(Source texts of formatted documents)

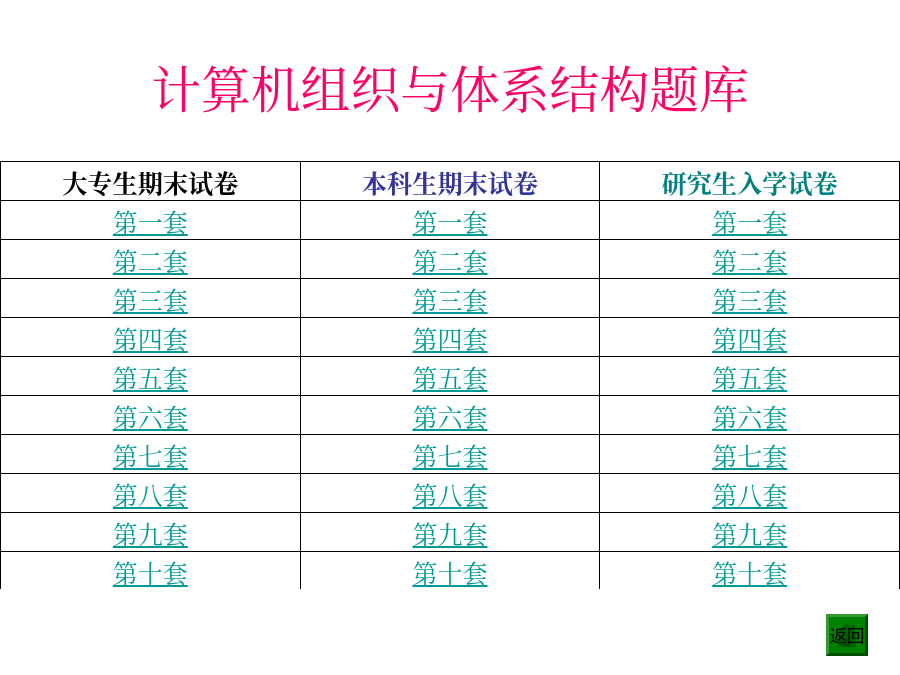
<!DOCTYPE html>
<html lang="zh-CN">
<head>
<meta charset="utf-8">
<title>计算机组织与体系结构题库</title>
<style>
:root {
  --paper: #ffffff;
  --line: #000000;
  --title: #ff0066;
  --college: #000000;
  --bachelor: #333399;
  --graduate: #008080;
  --link: #009999;
  --button: #008000;
  --button-light: #339933;
  --button-dark: #004d00;
  --button-icon: #006000;
  --serif: "Noto Serif CJK SC", "Noto Serif CJK JP", serif;
  --sans: "Noto Sans CJK SC", "Noto Sans CJK JP", sans-serif;
}
* { box-sizing: border-box; margin: 0; padding: 0; }
html, body { width: 900px; height: 675px; overflow: hidden; }
body { background: var(--paper); font-family: var(--serif); }
.slide { position: relative; width: 900px; height: 675px; overflow: hidden; }
.title {
  height: 161px;
  padding-top: 50px;
  font-size: 49.8px;
  line-height: 74px;
  font-weight: 400;
  text-align: center;
  white-space: nowrap;
  color: var(--title);
}
.papers {
  display: grid;
  grid-template-columns: repeat(3, 1fr);
  gap: 1px;
  height: 428px;
  padding: 1px;
  background: var(--line);
}
.level {
  display: grid;
  grid-template-rows: repeat(11, 1fr);
  gap: 1px;
  list-style: none;
}
.level > * {
  display: flex;
  align-items: center;
  justify-content: center;
  min-height: 0;
  padding-top: 2px;
  background: var(--paper);
  font-size: 25px;
  line-height: 36px;
  white-space: nowrap;
}
.level h2 { font-size: 25.2px; font-weight: 700; }
.college h2 { color: var(--college); }
.bachelor h2 { color: var(--bachelor); }
.graduate h2 { color: var(--graduate); }
.level a {
  color: var(--link);
  text-decoration: underline;
  text-decoration-thickness: 1.5px;
  text-underline-offset: 2px;
  text-decoration-skip-ink: none;
}
.back {
  position: absolute;
  left: 826px;
  top: 614px;
  width: 42px;
  height: 42px;
  display: flex;
  align-items: center;
  justify-content: center;
  border: 3px solid;
  border-color: var(--button-light) var(--button-dark) var(--button-dark) var(--button-light);
  background: var(--button);
  color: #000;
  font: 400 17.5px/24px var(--sans);
  text-decoration: none;
  white-space: nowrap;
}
.back svg { position: absolute; left: 5px; top: 5px; }
.back span { position: relative; }
</style>
</head>
<body>
<main class="slide">
  <h1 class="title">计算机组织与体系结构题库</h1>
  <div class="papers">
    <section class="level college">
      <h2>大专生期末试卷</h2>
      <p><a href="#">第一套</a></p>
      <p><a href="#">第二套</a></p>
      <p><a href="#">第三套</a></p>
      <p><a href="#">第四套</a></p>
      <p><a href="#">第五套</a></p>
      <p><a href="#">第六套</a></p>
      <p><a href="#">第七套</a></p>
      <p><a href="#">第八套</a></p>
      <p><a href="#">第九套</a></p>
      <p><a href="#">第十套</a></p>
    </section>
    <section class="level bachelor">
      <h2>本科生期末试卷</h2>
      <p><a href="#">第一套</a></p>
      <p><a href="#">第二套</a></p>
      <p><a href="#">第三套</a></p>
      <p><a href="#">第四套</a></p>
      <p><a href="#">第五套</a></p>
      <p><a href="#">第六套</a></p>
      <p><a href="#">第七套</a></p>
      <p><a href="#">第八套</a></p>
      <p><a href="#">第九套</a></p>
      <p><a href="#">第十套</a></p>
    </section>
    <section class="level graduate">
      <h2>研究生入学试卷</h2>
      <p><a href="#">第一套</a></p>
      <p><a href="#">第二套</a></p>
      <p><a href="#">第三套</a></p>
      <p><a href="#">第四套</a></p>
      <p><a href="#">第五套</a></p>
      <p><a href="#">第六套</a></p>
      <p><a href="#">第七套</a></p>
      <p><a href="#">第八套</a></p>
      <p><a href="#">第九套</a></p>
      <p><a href="#">第十套</a></p>
    </section>
  </div>
  <a class="back" href="#">
    <svg width="26" height="26" viewBox="0 0 26 26" aria-hidden="true">
      <g fill="var(--button-icon)">
        <polygon points="13,1 25,13 1,13"/>
        <rect x="18" y="3" width="3" height="7"/>
        <rect x="4" y="13" width="18" height="12"/>
      </g>
      <rect x="11" y="17" width="4" height="8" fill="var(--button-dark)"/>
    </svg>
    <span>返回</span>
  </a>
</main>
</body>
</html>
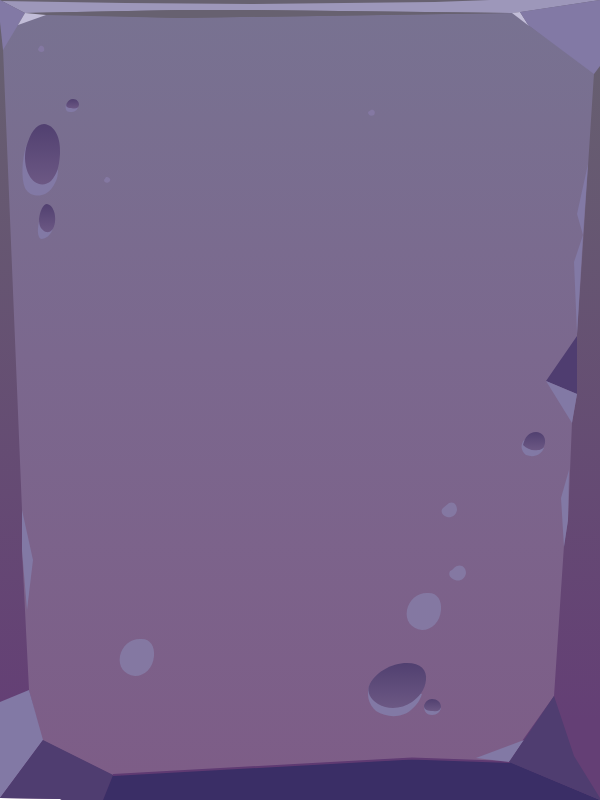
<!DOCTYPE html>
<html lang="en">
<head>
<meta charset="utf-8">
<title>Stone tablet</title>
<style>
:root {
  --face-top: #787291;
  --face-mid: #7b688e;
  --face-bottom: #7d5d87;
  --side-top: #676170;
  --side-bottom: #643f75;
  --pit-top: #514070;
  --pit-bottom: #6c5884;
  --chip: #8279a5;
  --spot: #8478a2;
  --ledge: #9d97ba;
  --glint: #c2bdd8;
  --shade: #4f3d70;
  --base: #3a2e66;
  --base-edge: #5f3a72;
}
html, body { margin: 0; width: 600px; height: 800px; overflow: hidden; background: #fff; }
svg { display: block; }
.side { fill: url(#side-fill); }
.face { fill: url(#face-fill); }
.pit { fill: url(#pit-fill); }
.chip { fill: var(--chip); }
.spot { fill: var(--spot); }
.ledge { fill: var(--ledge); }
.glint { fill: var(--glint); }
.shade { fill: var(--shade); }
.base { fill: var(--base); }
.base-edge { fill: none; stroke: var(--base-edge); stroke-width: 2; }
</style>
</head>
<body>
<svg width="600" height="800" viewBox="0 0 600 800" role="img" aria-label="Blank purple stone tablet with chipped edges">
  <defs>
    <linearGradient id="face-fill" x1="0" y1="0" x2="0" y2="1">
      <stop offset="0" stop-color="var(--face-top)"/>
      <stop offset=".45" stop-color="var(--face-mid)"/>
      <stop offset="1" stop-color="var(--face-bottom)"/>
    </linearGradient>
    <linearGradient id="side-fill" gradientUnits="userSpaceOnUse" x1="0" y1="20" x2="0" y2="720">
      <stop offset="0" stop-color="var(--side-top)"/>
      <stop offset="1" stop-color="var(--side-bottom)"/>
    </linearGradient>
    <linearGradient id="pit-fill" x1="0" y1="0" x2="0" y2="1">
      <stop offset="0" stop-color="var(--pit-top)"/>
      <stop offset="1" stop-color="var(--pit-bottom)"/>
    </linearGradient>
  </defs>

  <g id="slab">
    <polygon class="side" points="0,0 600,0 600,800 62,800 60,799 0,798"/>
    <polygon class="face" points="3,48 18,24 46,14 180,18 513,13 528,25 594,73 588,166 577,335 577,394 572,422 568,520 564,545 554,696 522,741 510,762 412,759 113,775 42,740 29,690 22,550 22,510"/>
  </g>

  <g id="top-edge">
    <polygon class="ledge" points="0,0 600,0 521,12 513,13 250,10 180,10 25,13"/>
    <polygon class="side" points="0,0 490,0 435,2 250,4 125,3 0,1"/>
    <polygon class="side" points="25,13 180,10 250,10 513,13 180,18 46,15"/>
    <polygon class="chip" points="0,0 25,13 18,25 3,50 0,22"/>
    <polygon class="glint" points="25,13 46,15 18,25"/>
    <polygon class="glint" points="512,13 520,12 529,26"/>
    <polygon class="chip" points="520,12 600,0 600,66 594,74 528,25"/>
  </g>

  <g id="edge-chips">
    <polygon class="chip" points="588,164 577,214 583,235 574,262 577,334 583,235"/>
    <polygon class="shade" points="577,336 546,381 577,394"/>
    <polygon class="chip" points="546,381 577,394 572,423"/>
    <polygon class="chip" points="569,470 561,498 564,547 568,520"/>
    <polygon class="chip" points="22,510 33,560 27,610 22,550"/>
  </g>

  <g id="bottom-edge">
    <polygon class="chip" points="0,702 29,690 43,740 0,798"/>
    <polygon class="shade" points="43,740 113,775 103,800 62,800 60,799 0,798"/>
    <polygon class="base" points="113,775 412,759 510,762 600,800 103,800"/>
    <polyline class="base-edge" points="113,775 412,758.5 510,762"/>
    <polygon class="chip" points="476,758 524,740 509,762"/>
    <polygon class="shade" points="554,696 574,756 600,798 600,800 509,762 524,740"/>
  </g>

  <g id="pits">
    <path class="chip" d="M26 146C22 160 21 178 25 188C30 198 45 198 52 188C57 181 58 176 58 170Z"/>
    <path class="pit" d="M44 124C55 125 61 138 60 154C59 168 57 174 51 181C44 187 34 185 29 175C25 168 24 157 26 148C30 133 36 124 44 124Z"/>
    <path class="chip" d="M66 104C65 109 66 112 70 112C75 112 78 110 78 106Z"/>
    <path class="pit" d="M73 99C77 99 79 102 79 105C78 109 75 109 71 108C67 108 65 106 67 103C68 101 70 99 73 99Z"/>
    <path class="chip" d="M40 218C37 228 37 237 41 239C46 239 51 235 53 228Z"/>
    <path class="pit" d="M47 204C53 205 56 214 55 222C54 229 51 233 46 232C41 230 39 226 39 219C40 211 43 204 47 204Z"/>
    <path class="chip" d="M524 440C520 445 521 451 526 455C534 458 541 455 544 448Z"/>
    <path class="pit" d="M536 432C542 432 546 437 545 443C544 448 542 450 538 450C532 451 527 449 523 445C525 437 529 432 536 432Z"/>
    <path class="chip" d="M370 684C366 694 368 704 376 711C387 718 402 718 411 710C417 705 420 700 422 694Z"/>
    <path class="pit" d="M407 663C421 663 427 670 426 680C425 690 419 697 412 702C402 709 388 710 378 704C370 699 367 692 369 686C374 673 391 663 407 663Z"/>
    <path class="chip" d="M424 706C424 712 427 715 432 715C437 715 440 712 441 708Z"/>
    <path class="pit" d="M432 699C437 699 441 702 441 707C440 711 437 712 433 711C428 711 424 710 424 706C425 702 428 699 432 699Z"/>
  </g>

  <g id="spots">
    <path class="spot" d="M40 46C43 45 45 48 44 51C42 53 38 52 38 49Z"/>
    <path class="spot" d="M106 177C109 177 111 179 110 181C108 184 104 183 104 180Z"/>
    <path class="spot" d="M371 110C374 109 376 112 374 115C371 117 368 115 368 112Z"/>
    <path class="spot" d="M449 503C454 501 457 505 457 510C456 516 451 518 447 517C442 516 440 511 443 508Z"/>
    <path class="spot" d="M457 566C462 564 466 568 466 573C465 579 460 582 455 580C450 578 448 575 450 571C452 571 454 567 457 566Z"/>
    <path class="spot" d="M427 593C437 592 442 600 441 610C440 622 432 630 422 630C411 629 405 620 407 610C409 600 417 593 427 593Z"/>
    <path class="spot" d="M140 639C150 638 155 646 154 656C153 668 145 676 135 676C124 675 118 666 120 656C122 646 130 639 140 639Z"/>
  </g>
</svg>
</body>
</html>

*ACTIVITY*. Print, exactly as written, the lines above from the first one to the one containing "grid-template-columns: repeat(3, 1fr);". Leave out pictures.

*ANSWER SECTION*.
<!DOCTYPE html>
<html lang="zh-CN">
<head>
<meta charset="utf-8">
<title>计算机组织与体系结构题库</title>
<style>
:root {
  --paper: #ffffff;
  --line: #000000;
  --title: #ff0066;
  --college: #000000;
  --bachelor: #333399;
  --graduate: #008080;
  --link: #009999;
  --button: #008000;
  --button-light: #339933;
  --button-dark: #004d00;
  --button-icon: #006000;
  --serif: "Noto Serif CJK SC", "Noto Serif CJK JP", serif;
  --sans: "Noto Sans CJK SC", "Noto Sans CJK JP", sans-serif;
}
* { box-sizing: border-box; margin: 0; padding: 0; }
html, body { width: 900px; height: 675px; overflow: hidden; }
body { background: var(--paper); font-family: var(--serif); }
.slide { position: relative; width: 900px; height: 675px; overflow: hidden; }
.title {
  height: 161px;
  padding-top: 50px;
  font-size: 49.8px;
  line-height: 74px;
  font-weight: 400;
  text-align: center;
  white-space: nowrap;
  color: var(--title);
}
.papers {
  display: grid;
  grid-template-columns: repeat(3, 1fr);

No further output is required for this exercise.